Search term "stop": copy each line of the records that contains it.

» **Collected data entries**
== Segment start ==

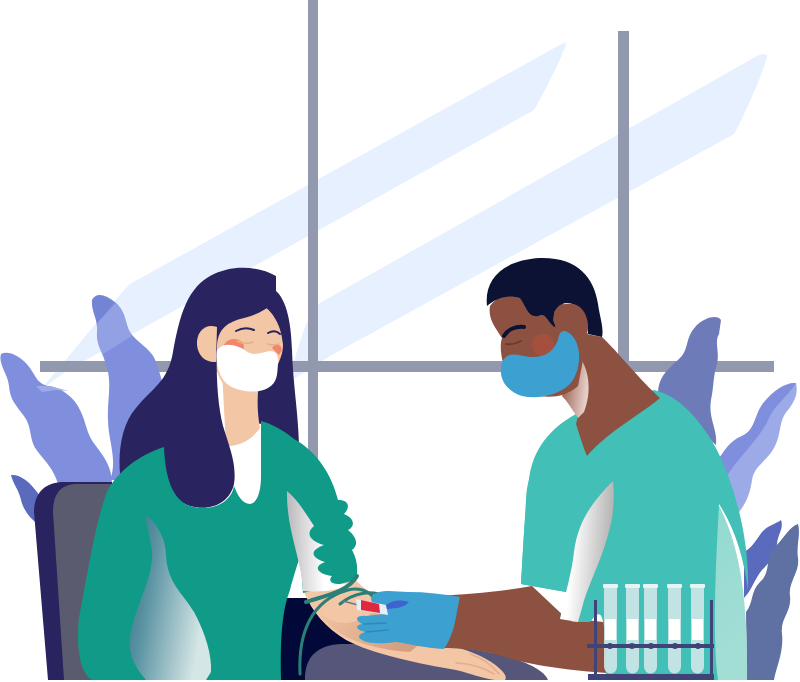
<!DOCTYPE html>
<html lang="en">
<head>
<meta charset="utf-8">
<title>Blood sample at the clinic</title>
<style>
:root{
  --glare:#e6f0ff; --frame:#9299ae;
  --leaf:#7f8fdd; --leaf-light:#9daae8; --leaf-mid:#6d7cb9; --leaf-deep:#5f70a3; --leaf-blue:#5a6bbd;
  --chair:#5b5b70; --chair-side:#29245f; --rest:#56567a; --navy:#020938;
  --hair:#29245f; --skin:#f3c6a5; --skin-shade:#e5ae8a; --blush:#f2856b;
  --sweater:#0f9b87; --line:#2c7f76; --white:#fff;
  --nurse-skin:#8d5142; --nurse-blush:#a5503f; --nurse-hair:#0b1233;
  --scrubs:#42bfb6; --blue:#3ca0d0; --rack:#3f4377; --glass:#d3e9ea;
}
html,body{margin:0;background:var(--white);overflow:hidden}
.scene{display:block;width:800px;height:682px}
.glare{fill:var(--glare)}
.frame{fill:var(--frame)}
.skin{fill:var(--skin)}
.sweater{fill:var(--sweater)}
.hair{fill:var(--hair)}
.white{fill:var(--white)}
.nurse-skin{fill:var(--nurse-skin)}
.scrubs{fill:var(--scrubs)}
.blue{fill:var(--blue)}
.rack{fill:var(--rack)}
.stroke{fill:none;stroke-linecap:round}
</style>
</head>
<body>
<svg class="scene" viewBox="0 0 800 682" role="img" aria-label="A masked nurse draws blood from the arm of a seated, masked woman in front of a window">
  <defs>
    <linearGradient id="elbow-shade" x1="0" y1="0" x2="1" y2="0.35">
      <stop offset="0" stop-color="#2f7187"/><stop offset="0.35" stop-color="#5a93a2"/><stop offset="1" stop-color="#d5e6e6"/>
    </linearGradient>
    <linearGradient id="sleeve-shade" x1="0" y1="0" x2="1" y2="0">
      <stop offset="0" stop-color="#b9b9bd"/><stop offset="0.6" stop-color="#fff"/>
    </linearGradient>
    <linearGradient id="scrubs-gap" x1="0" y1="0" x2="1" y2="0.2">
      <stop offset="0.3" stop-color="#fff"/><stop offset="1" stop-color="#b3b3b3"/>
    </linearGradient>
    <linearGradient id="back-shade" x1="0" y1="0" x2="0.3" y2="1">
      <stop offset="0" stop-color="#8fd9d0"/><stop offset="1" stop-color="#a3ded5"/>
    </linearGradient>
    <linearGradient id="neck-shade" x1="0" y1="0" x2="1" y2="0.3">
      <stop offset="0" stop-color="#8d5142"/><stop offset="1" stop-color="#e6cfc8"/>
    </linearGradient>
    <linearGradient id="forearm-shade" x1="0" y1="0" x2="1" y2="0.3">
      <stop offset="0" stop-color="#f3c6a5"/><stop offset="1" stop-color="#b9805f"/>
    </linearGradient>
    <clipPath id="floor"><rect width="800" height="680"/></clipPath>
    <clipPath id="tall-leaf-shape"><path d="M92 300C96 292 106 294 116 303C128 314 124 326 133 336C142 346 152 350 156 362C160 374 164 384 164 400V480H110C118 460 108 440 108 420C107 400 112 385 107 368C103 352 96 345 97 332C98 318 91 312 92 300Z"/></clipPath>
    <g id="test-tube">
      <path d="M3 4H15V666C15 670 14 674 9 674C4 674 3 670 3 666Z" transform="translate(0 -1)" display="none"/>
      <path d="M2 586H15V666C15 676 2 676 2 666Z" fill="var(--glass)" fill-opacity=".88"/>
      <rect x="1" y="584" width="15" height="4" rx="1" fill="#e8f3f4"/>
      <rect x="3" y="619" width="11" height="21" class="white"/>
    </g>
  </defs>

  <g id="window">
    <path class="glare" d="M566 43C567 48 537 107 534 110L68 370L38 392C44 388 122 290 130 284L556 47C560 45 563 43 566 43Z"/>
    <path class="glare" d="M767 55C768 63 737 131 734 134L330 356L286 384C294 370 304 313 320 303L750 60C756 56 764 53 767 55Z"/>
    <rect class="frame" x="308" width="10" height="470"/>
    <rect class="frame" x="618" y="31" width="11" height="336"/>
    <rect class="frame" x="40" y="361" width="734" height="11"/>
  </g>

  <g id="plants" clip-path="url(#floor)">
    <path fill="var(--leaf-blue)" d="M11 475C20 474 30 482 37 492L50 510L40 526C32 520 24 512 21 500C19 490 13 484 11 475Z"/>
    <path fill="var(--leaf)" d="M1 354C9 350 22 357 30 368C36 377 38 384 48 386C62 388 74 397 80 410C87 424 86 434 96 446C105 458 112 468 112 484H58C54 470 46 462 38 452C28 440 33 428 24 416C16 405 10 400 9 386C8 374-2 364 1 354Z"/>
    <path fill="var(--leaf-light)" d="M36 386L50 386L68 391L56 390L42 392Z"/>
    <g clip-path="url(#tall-leaf-shape)">
      <rect x="85" y="285" width="90" height="200" fill="var(--leaf)"/>
      <path fill="var(--leaf-light)" d="M85 338L130 284L190 300L90 362Z" fill-opacity=".65"/>
      <path fill="var(--leaf-blue)" d="M90 290L116 303L94 326Z" fill-opacity=".3"/>
    </g>
    <path fill="var(--leaf-mid)" d="M721 320C718 314 704 317 696 326C684 339 690 350 678 360C664 372 658 380 658 394L716 445C718 430 708 418 711 400C714 386 713 376 717 364C720 352 714 342 719 334Z"/>
    <path fill="var(--leaf-light)" d="M796 383C798 392 796 400 788 410C778 421 782 434 774 448C766 462 754 466 752 480C750 496 744 508 732 520L716 462C726 450 728 442 742 436C756 430 754 414 764 404C774 396 786 382 796 383Z"/>
    <path fill="var(--leaf)" d="M796 383C786 382 774 390 764 402C754 414 756 430 742 436C728 442 726 450 716 462L722 484C736 458 760 440 770 416C776 404 790 394 796 383Z"/>
    <path fill="var(--leaf-blue)" d="M781 520C784 528 778 534 777 544C776 556 768 564 762 570C755 578 752 590 744 598V552C752 548 756 540 762 532C768 525 776 524 781 520Z"/>
    <path fill="var(--leaf-deep)" d="M798 524C801 534 796 546 798 558C800 572 788 582 790 596C792 612 780 618 782 634C784 652 776 668 774 680H747L746 612C754 602 750 592 760 582C772 572 764 556 776 546C784 538 790 526 798 524Z"/>
  </g>

  <g id="chair" clip-path="url(#floor)">
    <path fill="var(--chair-side)" d="M34 512C34 492 46 482 64 482H112V680H48Z"/>
    <path fill="var(--chair)" d="M53 512C53 492 62 484 78 484H120V680H64Z"/>
    <path fill="var(--navy)" d="M280 598H310L360 640L430 655L545 680H280Z"/>
    <path fill="var(--rest)" d="M305 676C306 656 318 645 342 644H430C480 648 540 660 548 680H305Z"/>
  </g>

  <g id="patient" clip-path="url(#floor)">
    <path class="hair" d="M272 288C286 296 291 320 292 350C293 385 298 410 299 446L250 425L255 310Z"/>
    <path class="white" d="M232 420L262 424L260 494C259 508 240 506 234 494L222 450Z"/>
    <path class="skin" d="M222 370H262C256 390 257 412 260 428C250 442 238 446 226 446Z"/>
    <path class="skin" d="M214 322L262 302C274 312 282 326 283 342C284 356 276 368 270 378C258 396 232 396 222 382C212 366 212 345 214 322Z"/>
    <path class="hair" d="M276 276C258 266 232 264 210 276C184 290 178 326 173 352C168 382 152 388 136 408C122 424 118 450 120 474L164 458C164 482 172 500 190 506C212 512 230 502 234 484C237 464 229 446 223 426C217 402 216 370 217 346C218 328 228 322 244 318C262 313 274 306 276 294Z"/>
    <path class="hair" d="M244 296C260 288 276 292 284 312C291 330 288 360 292 390L284 396C284 366 286 340 277 322C272 312 266 306 258 304Z"/>
    <path class="skin" d="M217 327C205 323 196 332 197 345C198 356 206 363 216 362Z"/>
    <ellipse cx="234" cy="347" rx="10" ry="8" fill="var(--blush)"/>
    <path fill="var(--blush)" d="M272 348C276 342 281 344 282 350L279 355Z"/>
    <g class="stroke" stroke="var(--hair)" stroke-width="2">
      <path d="M236 331Q245 326 254 330"/><path d="M268 333Q275 329 280 334"/>
    </g>
    <path class="stroke" stroke="var(--skin-shade)" stroke-width="1.5" d="M237 341Q245 345 253 342M268 344Q274 346 279 344"/>
    <path class="white" d="M217 350C224 342 236 344 246 351C254 357 262 352 270 351C276 351 279 355 278 364C277 374 278 382 268 388C258 394 240 392 230 386C219 380 215 362 217 350Z"/>

    <path class="sweater" d="M164 447C140 455 118 470 107 492C96 520 88 570 79 618C76 650 80 672 92 680H281C280 640 282 610 290 590C298 560 306 540 318 506L294 439C283 430 272 424 261 421V476C261 490 258 503 250 504C242 504 237 494 234 486C231 504 210 512 190 506C172 500 165 476 164 447Z"/>
    <path fill="url(#elbow-shade)" d="M145 514C158 524 166 540 166 556C168 584 182 592 194 612C206 634 212 656 211 672L206 680H146C132 664 128 650 130 638C134 606 154 580 152 550Z"/>
    <path class="skin" d="M304 592L354 578C362 588 370 592 384 600L420 640C450 644 478 652 494 664C502 670 508 676 505 680C490 682 474 674 456 670C420 664 372 654 346 640C326 628 312 612 304 592Z"/>
    <path fill="url(#forearm-shade)" d="M318 612C340 630 362 626 386 600L424 640L410 652C376 650 336 640 318 612Z" fill-opacity=".55"/>
    <path class="stroke" stroke="var(--skin-shade)" stroke-width="1.5" d="M456 663Q478 664 494 674M470 654Q488 660 499 674"/>
    <path class="sweater" d="M294 439C318 452 332 476 338 500C350 500 350 508 344 514C354 518 356 526 348 530C358 538 358 546 352 550C358 560 358 572 356 580L303 593C302 560 294 530 287 492Z"/>
    <path fill="url(#sleeve-shade)" d="M287 491C298 500 306 514 314 526C304 534 312 542 324 545C308 551 312 558 325 562C312 567 318 574 332 576C326 583 336 586 349 583L341 588C328 592 314 592 303 591C302 560 286 530 287 491Z"/>
    <path class="stroke" stroke="var(--line)" stroke-width="4" d="M306 602C324 596 348 592 357 576"/>
    <path class="stroke" stroke="var(--line)" stroke-width="3" d="M300 674C298 632 312 600 348 590C364 586 380 598 372 604M340 604C352 594 372 588 386 598"/>
  </g>

  <g id="nurse" clip-path="url(#floor)">
    <path class="nurse-skin" d="M440 596C466 594 500 592 532 586L566 618L660 628L662 674C610 676 540 668 508 658C484 650 464 648 440 648Z"/>
    <path fill="url(#back-shade)" d="M716 500C738 540 748 590 747 680H700Z"/>
    <path class="scrubs" d="M576 414C550 428 532 450 529 480C524 520 523 552 521 584L566 592L572 622H590C600 610 606 602 606 680H718C712 640 716 560 719 504C736 530 744 560 748 590C750 530 728 462 706 432C690 408 672 394 654 390Z"/>
    <path class="scrubs" d="M521 584L566 592L606 490L560 440C538 450 527 474 526 500Z"/>
    <path fill="url(#scrubs-gap)" d="M613 481C616 510 610 530 604 548C596 572 586 590 582 608L578 622L560 619C566 590 572 572 574 552C578 520 594 500 613 481Z"/>
    <path class="nurse-skin" d="M586 334L602 337C618 352 640 380 660 398C636 418 610 430 587 456C582 444 580 436 576 424L582 400L560 380Z"/>
    <path fill="url(#neck-shade)" d="M576 352C590 368 592 392 584 412L578 418C572 410 568 402 562 396Z"/>
    <path class="nurse-skin" d="M490 306C502 288 544 284 566 306L588 334L578 386C560 402 536 398 514 388C504 372 498 350 502 338C494 326 488 318 490 306Z"/>
    <path fill="var(--nurse-hair)" d="M487 306C484 280 502 260 540 258C578 257 594 278 598 304C600 318 604 328 602 337L588 334C588 316 580 304 568 303C558 303 554 310 553 320L556 328C546 322 547 312 538 316C528 318 526 306 520 298C508 294 496 298 487 306Z"/>
    <path class="nurse-skin" d="M554 312C562 300 580 300 586 316C592 332 584 344 572 342L556 334Z"/>
    <circle cx="543" cy="345" r="11" fill="var(--nurse-blush)"/>
    <path class="stroke" stroke="var(--nurse-hair)" stroke-width="4" d="M504 336C508 329 516 326 524 327"/>
    <path class="stroke" stroke="#6d392e" stroke-width="2" d="M506 344Q514 345 521 341"/>
    <path class="blue" d="M502 362C508 350 518 356 530 357C546 358 556 350 559 336C561 328 568 330 574 338C582 350 580 368 573 380C564 394 540 400 522 396C504 390 498 376 502 362Z"/>
    <path class="blue" d="M460 597C456 612 456 632 444 649C424 648 410 644 396 642C382 644 368 644 362 640C356 637 360 633 366 632C356 630 354 626 362 624C354 620 356 615 366 616L384 614C378 606 368 602 372 596C380 588 396 592 408 592C426 592 444 594 460 597Z"/>
    <path class="stroke" stroke="#2f88b8" stroke-width="1.5" d="M366 632L388 630M364 624L386 623"/>
    <g id="syringe">
      <path class="stroke" stroke="#6f7784" stroke-width="1.5" d="M343 601L358 605"/>
      <path fill="#e7eef5" d="M356 599L386 605L388 615L357 610Z"/>
      <path fill="#e0283f" d="M361 600L379 604L380 613L361 610Z"/>
      <path fill="#3f62cf" d="M386 605C394 599 402 600 409 602C404 608 396 608 387 609Z"/>
    </g>
  </g>

  <g id="tube-rack" clip-path="url(#floor)">
    <rect class="rack" x="594" y="600" width="3" height="78"/>
    <rect class="rack" x="710" y="600" width="3" height="78"/>
    <use href="#test-tube" x="602"/>
    <use href="#test-tube" x="624"/>
    <use href="#test-tube" x="642"/>
    <use href="#test-tube" x="666"/>
    <use href="#test-tube" x="689"/>
    <rect class="rack" x="587" y="644" width="127" height="4"/>
    <g fill="var(--rack)">
      <circle cx="610" cy="646" r="3"/><circle cx="632" cy="646" r="3"/><circle cx="651" cy="646" r="3"/><circle cx="675" cy="646" r="3"/><circle cx="698" cy="646" r="3"/>
    </g>
    <rect class="rack" x="588" y="674" width="126" height="6"/>
  </g>
</svg>
</body>
</html>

== Segment end ==

» **TASK RESULT**
      <stop offset="0" stop-color="#2f7187"/><stop offset="0.35" stop-color="#5a93a2"/><stop offset="1" stop-color="#d5e6e6"/>
      <stop offset="0" stop-color="#b9b9bd"/><stop offset="0.6" stop-color="#fff"/>
      <stop offset="0.3" stop-color="#fff"/><stop offset="1" stop-color="#b3b3b3"/>
      <stop offset="0" stop-color="#8fd9d0"/><stop offset="1" stop-color="#a3ded5"/>
      <stop offset="0" stop-color="#8d5142"/><stop offset="1" stop-color="#e6cfc8"/>
      <stop offset="0" stop-color="#f3c6a5"/><stop offset="1" stop-color="#b9805f"/>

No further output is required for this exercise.